Task objective —
The records come next. Copy all of them exactly.

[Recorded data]
* * *

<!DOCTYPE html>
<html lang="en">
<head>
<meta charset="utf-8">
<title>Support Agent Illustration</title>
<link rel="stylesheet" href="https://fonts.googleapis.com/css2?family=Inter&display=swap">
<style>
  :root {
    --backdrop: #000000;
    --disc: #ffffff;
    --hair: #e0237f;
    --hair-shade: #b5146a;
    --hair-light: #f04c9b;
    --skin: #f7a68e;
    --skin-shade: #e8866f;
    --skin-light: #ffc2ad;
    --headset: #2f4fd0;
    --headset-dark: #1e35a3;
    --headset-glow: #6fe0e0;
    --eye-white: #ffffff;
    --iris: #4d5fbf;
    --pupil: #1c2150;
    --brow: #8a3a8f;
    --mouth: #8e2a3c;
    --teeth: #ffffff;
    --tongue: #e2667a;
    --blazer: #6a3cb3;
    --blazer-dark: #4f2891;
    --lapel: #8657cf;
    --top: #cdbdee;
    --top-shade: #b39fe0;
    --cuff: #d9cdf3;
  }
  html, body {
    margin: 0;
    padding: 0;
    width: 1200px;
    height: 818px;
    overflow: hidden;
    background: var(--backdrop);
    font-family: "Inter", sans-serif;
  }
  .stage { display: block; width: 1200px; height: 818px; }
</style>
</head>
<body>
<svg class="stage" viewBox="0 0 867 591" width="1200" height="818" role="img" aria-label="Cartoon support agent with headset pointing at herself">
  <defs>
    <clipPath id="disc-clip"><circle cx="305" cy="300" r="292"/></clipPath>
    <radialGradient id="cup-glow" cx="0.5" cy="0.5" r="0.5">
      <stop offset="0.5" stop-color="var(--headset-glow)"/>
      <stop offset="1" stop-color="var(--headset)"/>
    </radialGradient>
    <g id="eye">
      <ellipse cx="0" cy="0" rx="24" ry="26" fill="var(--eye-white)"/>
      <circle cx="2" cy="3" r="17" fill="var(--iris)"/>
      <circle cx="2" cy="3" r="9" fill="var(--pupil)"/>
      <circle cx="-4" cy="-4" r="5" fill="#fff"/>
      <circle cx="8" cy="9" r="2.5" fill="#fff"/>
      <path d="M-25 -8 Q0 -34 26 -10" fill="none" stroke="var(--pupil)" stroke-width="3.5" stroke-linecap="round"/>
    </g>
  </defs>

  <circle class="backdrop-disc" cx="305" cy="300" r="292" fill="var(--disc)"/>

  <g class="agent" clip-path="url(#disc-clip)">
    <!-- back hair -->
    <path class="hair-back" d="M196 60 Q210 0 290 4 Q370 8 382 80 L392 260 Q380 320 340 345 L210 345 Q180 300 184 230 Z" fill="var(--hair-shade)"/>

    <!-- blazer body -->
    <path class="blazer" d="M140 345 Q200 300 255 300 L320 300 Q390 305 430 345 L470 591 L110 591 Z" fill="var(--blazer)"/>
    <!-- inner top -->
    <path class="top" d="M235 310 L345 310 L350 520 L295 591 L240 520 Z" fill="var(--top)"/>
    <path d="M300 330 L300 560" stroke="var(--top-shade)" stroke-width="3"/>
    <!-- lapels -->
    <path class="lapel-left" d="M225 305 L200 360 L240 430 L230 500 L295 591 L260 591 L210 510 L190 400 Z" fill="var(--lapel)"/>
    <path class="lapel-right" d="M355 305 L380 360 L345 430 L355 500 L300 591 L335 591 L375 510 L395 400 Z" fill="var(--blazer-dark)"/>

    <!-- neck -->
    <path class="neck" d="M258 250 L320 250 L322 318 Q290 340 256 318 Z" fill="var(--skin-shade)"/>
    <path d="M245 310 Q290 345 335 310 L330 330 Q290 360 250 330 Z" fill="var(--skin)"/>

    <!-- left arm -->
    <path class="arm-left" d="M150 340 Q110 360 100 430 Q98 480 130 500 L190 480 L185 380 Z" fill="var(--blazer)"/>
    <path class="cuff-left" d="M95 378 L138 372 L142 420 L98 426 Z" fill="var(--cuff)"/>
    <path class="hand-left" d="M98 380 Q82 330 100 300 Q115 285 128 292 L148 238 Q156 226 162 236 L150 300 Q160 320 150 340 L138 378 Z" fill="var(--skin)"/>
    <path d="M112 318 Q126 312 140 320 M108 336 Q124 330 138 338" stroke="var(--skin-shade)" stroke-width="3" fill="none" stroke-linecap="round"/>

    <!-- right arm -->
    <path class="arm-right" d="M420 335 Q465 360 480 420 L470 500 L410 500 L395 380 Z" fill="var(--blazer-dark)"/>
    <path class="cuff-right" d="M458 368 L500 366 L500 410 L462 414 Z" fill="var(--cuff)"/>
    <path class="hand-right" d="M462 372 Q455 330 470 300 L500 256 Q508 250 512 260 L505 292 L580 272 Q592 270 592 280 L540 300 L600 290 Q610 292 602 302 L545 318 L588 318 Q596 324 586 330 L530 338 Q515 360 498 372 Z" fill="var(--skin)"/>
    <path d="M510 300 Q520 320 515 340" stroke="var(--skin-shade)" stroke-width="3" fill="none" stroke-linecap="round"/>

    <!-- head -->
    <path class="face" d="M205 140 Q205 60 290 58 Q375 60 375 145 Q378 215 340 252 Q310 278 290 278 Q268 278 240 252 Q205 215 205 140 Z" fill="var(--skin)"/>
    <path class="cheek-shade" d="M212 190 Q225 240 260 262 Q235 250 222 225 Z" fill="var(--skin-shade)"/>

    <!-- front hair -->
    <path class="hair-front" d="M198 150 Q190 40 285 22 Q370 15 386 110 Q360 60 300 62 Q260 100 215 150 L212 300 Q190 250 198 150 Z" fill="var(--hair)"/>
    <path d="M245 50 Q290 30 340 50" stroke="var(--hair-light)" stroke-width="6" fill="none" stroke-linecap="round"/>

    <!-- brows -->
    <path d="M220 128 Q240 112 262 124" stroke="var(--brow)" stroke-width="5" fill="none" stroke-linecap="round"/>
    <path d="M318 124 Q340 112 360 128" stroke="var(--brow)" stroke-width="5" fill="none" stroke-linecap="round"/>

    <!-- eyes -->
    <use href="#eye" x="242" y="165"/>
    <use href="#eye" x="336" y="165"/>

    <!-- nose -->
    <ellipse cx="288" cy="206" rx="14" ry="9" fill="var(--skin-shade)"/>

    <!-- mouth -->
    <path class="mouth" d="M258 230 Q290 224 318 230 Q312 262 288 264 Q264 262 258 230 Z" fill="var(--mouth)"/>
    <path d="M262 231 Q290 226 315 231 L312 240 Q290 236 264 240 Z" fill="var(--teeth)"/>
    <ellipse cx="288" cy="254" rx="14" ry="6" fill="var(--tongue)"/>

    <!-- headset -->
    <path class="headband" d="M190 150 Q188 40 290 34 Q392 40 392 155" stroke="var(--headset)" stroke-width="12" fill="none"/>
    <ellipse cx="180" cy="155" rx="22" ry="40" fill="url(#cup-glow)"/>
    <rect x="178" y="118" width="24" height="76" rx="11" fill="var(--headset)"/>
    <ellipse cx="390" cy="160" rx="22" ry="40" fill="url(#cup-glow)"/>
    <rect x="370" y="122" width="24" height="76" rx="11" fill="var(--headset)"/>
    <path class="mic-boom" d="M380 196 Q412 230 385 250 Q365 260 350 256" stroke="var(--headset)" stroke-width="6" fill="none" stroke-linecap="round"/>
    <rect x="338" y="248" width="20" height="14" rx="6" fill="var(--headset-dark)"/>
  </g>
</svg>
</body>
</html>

* * *

Answer area —
<!DOCTYPE html>
<html lang="en">
<head>
<meta charset="utf-8">
<title>Support Agent Illustration</title>
<link rel="stylesheet" href="https://fonts.googleapis.com/css2?family=Inter&display=swap">
<style>
  :root {
    --backdrop: #000000;
    --disc: #ffffff;
    --hair: #e0237f;
    --hair-shade: #b5146a;
    --hair-light: #f04c9b;
    --skin: #f7a68e;
    --skin-shade: #e8866f;
    --skin-light: #ffc2ad;
    --headset: #2f4fd0;
    --headset-dark: #1e35a3;
    --headset-glow: #6fe0e0;
    --eye-white: #ffffff;
    --iris: #4d5fbf;
    --pupil: #1c2150;
    --brow: #8a3a8f;
    --mouth: #8e2a3c;
    --teeth: #ffffff;
    --tongue: #e2667a;
    --blazer: #6a3cb3;
    --blazer-dark: #4f2891;
    --lapel: #8657cf;
    --top: #cdbdee;
    --top-shade: #b39fe0;
    --cuff: #d9cdf3;
  }
  html, body {
    margin: 0;
    padding: 0;
    width: 1200px;
    height: 818px;
    overflow: hidden;
    background: var(--backdrop);
    font-family: "Inter", sans-serif;
  }
  .stage { display: block; width: 1200px; height: 818px; }
</style>
</head>
<body>
<svg class="stage" viewBox="0 0 867 591" width="1200" height="818" role="img" aria-label="Cartoon support agent with headset pointing at herself">
  <defs>
    <clipPath id="disc-clip"><circle cx="305" cy="300" r="292"/></clipPath>
    <radialGradient id="cup-glow" cx="0.5" cy="0.5" r="0.5">
      <stop offset="0.5" stop-color="var(--headset-glow)"/>
      <stop offset="1" stop-color="var(--headset)"/>
    </radialGradient>
    <g id="eye">
      <ellipse cx="0" cy="0" rx="24" ry="26" fill="var(--eye-white)"/>
      <circle cx="2" cy="3" r="17" fill="var(--iris)"/>
      <circle cx="2" cy="3" r="9" fill="var(--pupil)"/>
      <circle cx="-4" cy="-4" r="5" fill="#fff"/>
      <circle cx="8" cy="9" r="2.5" fill="#fff"/>
      <path d="M-25 -8 Q0 -34 26 -10" fill="none" stroke="var(--pupil)" stroke-width="3.5" stroke-linecap="round"/>
    </g>
  </defs>

  <circle class="backdrop-disc" cx="305" cy="300" r="292" fill="var(--disc)"/>

  <g class="agent" clip-path="url(#disc-clip)">
    <!-- back hair -->
    <path class="hair-back" d="M196 60 Q210 0 290 4 Q370 8 382 80 L392 260 Q380 320 340 345 L210 345 Q180 300 184 230 Z" fill="var(--hair-shade)"/>

    <!-- blazer body -->
    <path class="blazer" d="M140 345 Q200 300 255 300 L320 300 Q390 305 430 345 L470 591 L110 591 Z" fill="var(--blazer)"/>
    <!-- inner top -->
    <path class="top" d="M235 310 L345 310 L350 520 L295 591 L240 520 Z" fill="var(--top)"/>
    <path d="M300 330 L300 560" stroke="var(--top-shade)" stroke-width="3"/>
    <!-- lapels -->
    <path class="lapel-left" d="M225 305 L200 360 L240 430 L230 500 L295 591 L260 591 L210 510 L190 400 Z" fill="var(--lapel)"/>
    <path class="lapel-right" d="M355 305 L380 360 L345 430 L355 500 L300 591 L335 591 L375 510 L395 400 Z" fill="var(--blazer-dark)"/>

    <!-- neck -->
    <path class="neck" d="M258 250 L320 250 L322 318 Q290 340 256 318 Z" fill="var(--skin-shade)"/>
    <path d="M245 310 Q290 345 335 310 L330 330 Q290 360 250 330 Z" fill="var(--skin)"/>

    <!-- left arm -->
    <path class="arm-left" d="M150 340 Q110 360 100 430 Q98 480 130 500 L190 480 L185 380 Z" fill="var(--blazer)"/>
    <path class="cuff-left" d="M95 378 L138 372 L142 420 L98 426 Z" fill="var(--cuff)"/>
    <path class="hand-left" d="M98 380 Q82 330 100 300 Q115 285 128 292 L148 238 Q156 226 162 236 L150 300 Q160 320 150 340 L138 378 Z" fill="var(--skin)"/>
    <path d="M112 318 Q126 312 140 320 M108 336 Q124 330 138 338" stroke="var(--skin-shade)" stroke-width="3" fill="none" stroke-linecap="round"/>

    <!-- right arm -->
    <path class="arm-right" d="M420 335 Q465 360 480 420 L470 500 L410 500 L395 380 Z" fill="var(--blazer-dark)"/>
    <path class="cuff-right" d="M458 368 L500 366 L500 410 L462 414 Z" fill="var(--cuff)"/>
    <path class="hand-right" d="M462 372 Q455 330 470 300 L500 256 Q508 250 512 260 L505 292 L580 272 Q592 270 592 280 L540 300 L600 290 Q610 292 602 302 L545 318 L588 318 Q596 324 586 330 L530 338 Q515 360 498 372 Z" fill="var(--skin)"/>
    <path d="M510 300 Q520 320 515 340" stroke="var(--skin-shade)" stroke-width="3" fill="none" stroke-linecap="round"/>

    <!-- head -->
    <path class="face" d="M205 140 Q205 60 290 58 Q375 60 375 145 Q378 215 340 252 Q310 278 290 278 Q268 278 240 252 Q205 215 205 140 Z" fill="var(--skin)"/>
    <path class="cheek-shade" d="M212 190 Q225 240 260 262 Q235 250 222 225 Z" fill="var(--skin-shade)"/>

    <!-- front hair -->
    <path class="hair-front" d="M198 150 Q190 40 285 22 Q370 15 386 110 Q360 60 300 62 Q260 100 215 150 L212 300 Q190 250 198 150 Z" fill="var(--hair)"/>
    <path d="M245 50 Q290 30 340 50" stroke="var(--hair-light)" stroke-width="6" fill="none" stroke-linecap="round"/>

    <!-- brows -->
    <path d="M220 128 Q240 112 262 124" stroke="var(--brow)" stroke-width="5" fill="none" stroke-linecap="round"/>
    <path d="M318 124 Q340 112 360 128" stroke="var(--brow)" stroke-width="5" fill="none" stroke-linecap="round"/>

    <!-- eyes -->
    <use href="#eye" x="242" y="165"/>
    <use href="#eye" x="336" y="165"/>

    <!-- nose -->
    <ellipse cx="288" cy="206" rx="14" ry="9" fill="var(--skin-shade)"/>

    <!-- mouth -->
    <path class="mouth" d="M258 230 Q290 224 318 230 Q312 262 288 264 Q264 262 258 230 Z" fill="var(--mouth)"/>
    <path d="M262 231 Q290 226 315 231 L312 240 Q290 236 264 240 Z" fill="var(--teeth)"/>
    <ellipse cx="288" cy="254" rx="14" ry="6" fill="var(--tongue)"/>

    <!-- headset -->
    <path class="headband" d="M190 150 Q188 40 290 34 Q392 40 392 155" stroke="var(--headset)" stroke-width="12" fill="none"/>
    <ellipse cx="180" cy="155" rx="22" ry="40" fill="url(#cup-glow)"/>
    <rect x="178" y="118" width="24" height="76" rx="11" fill="var(--headset)"/>
    <ellipse cx="390" cy="160" rx="22" ry="40" fill="url(#cup-glow)"/>
    <rect x="370" y="122" width="24" height="76" rx="11" fill="var(--headset)"/>
    <path class="mic-boom" d="M380 196 Q412 230 385 250 Q365 260 350 256" stroke="var(--headset)" stroke-width="6" fill="none" stroke-linecap="round"/>
    <rect x="338" y="248" width="20" height="14" rx="6" fill="var(--headset-dark)"/>
  </g>
</svg>
</body>
</html>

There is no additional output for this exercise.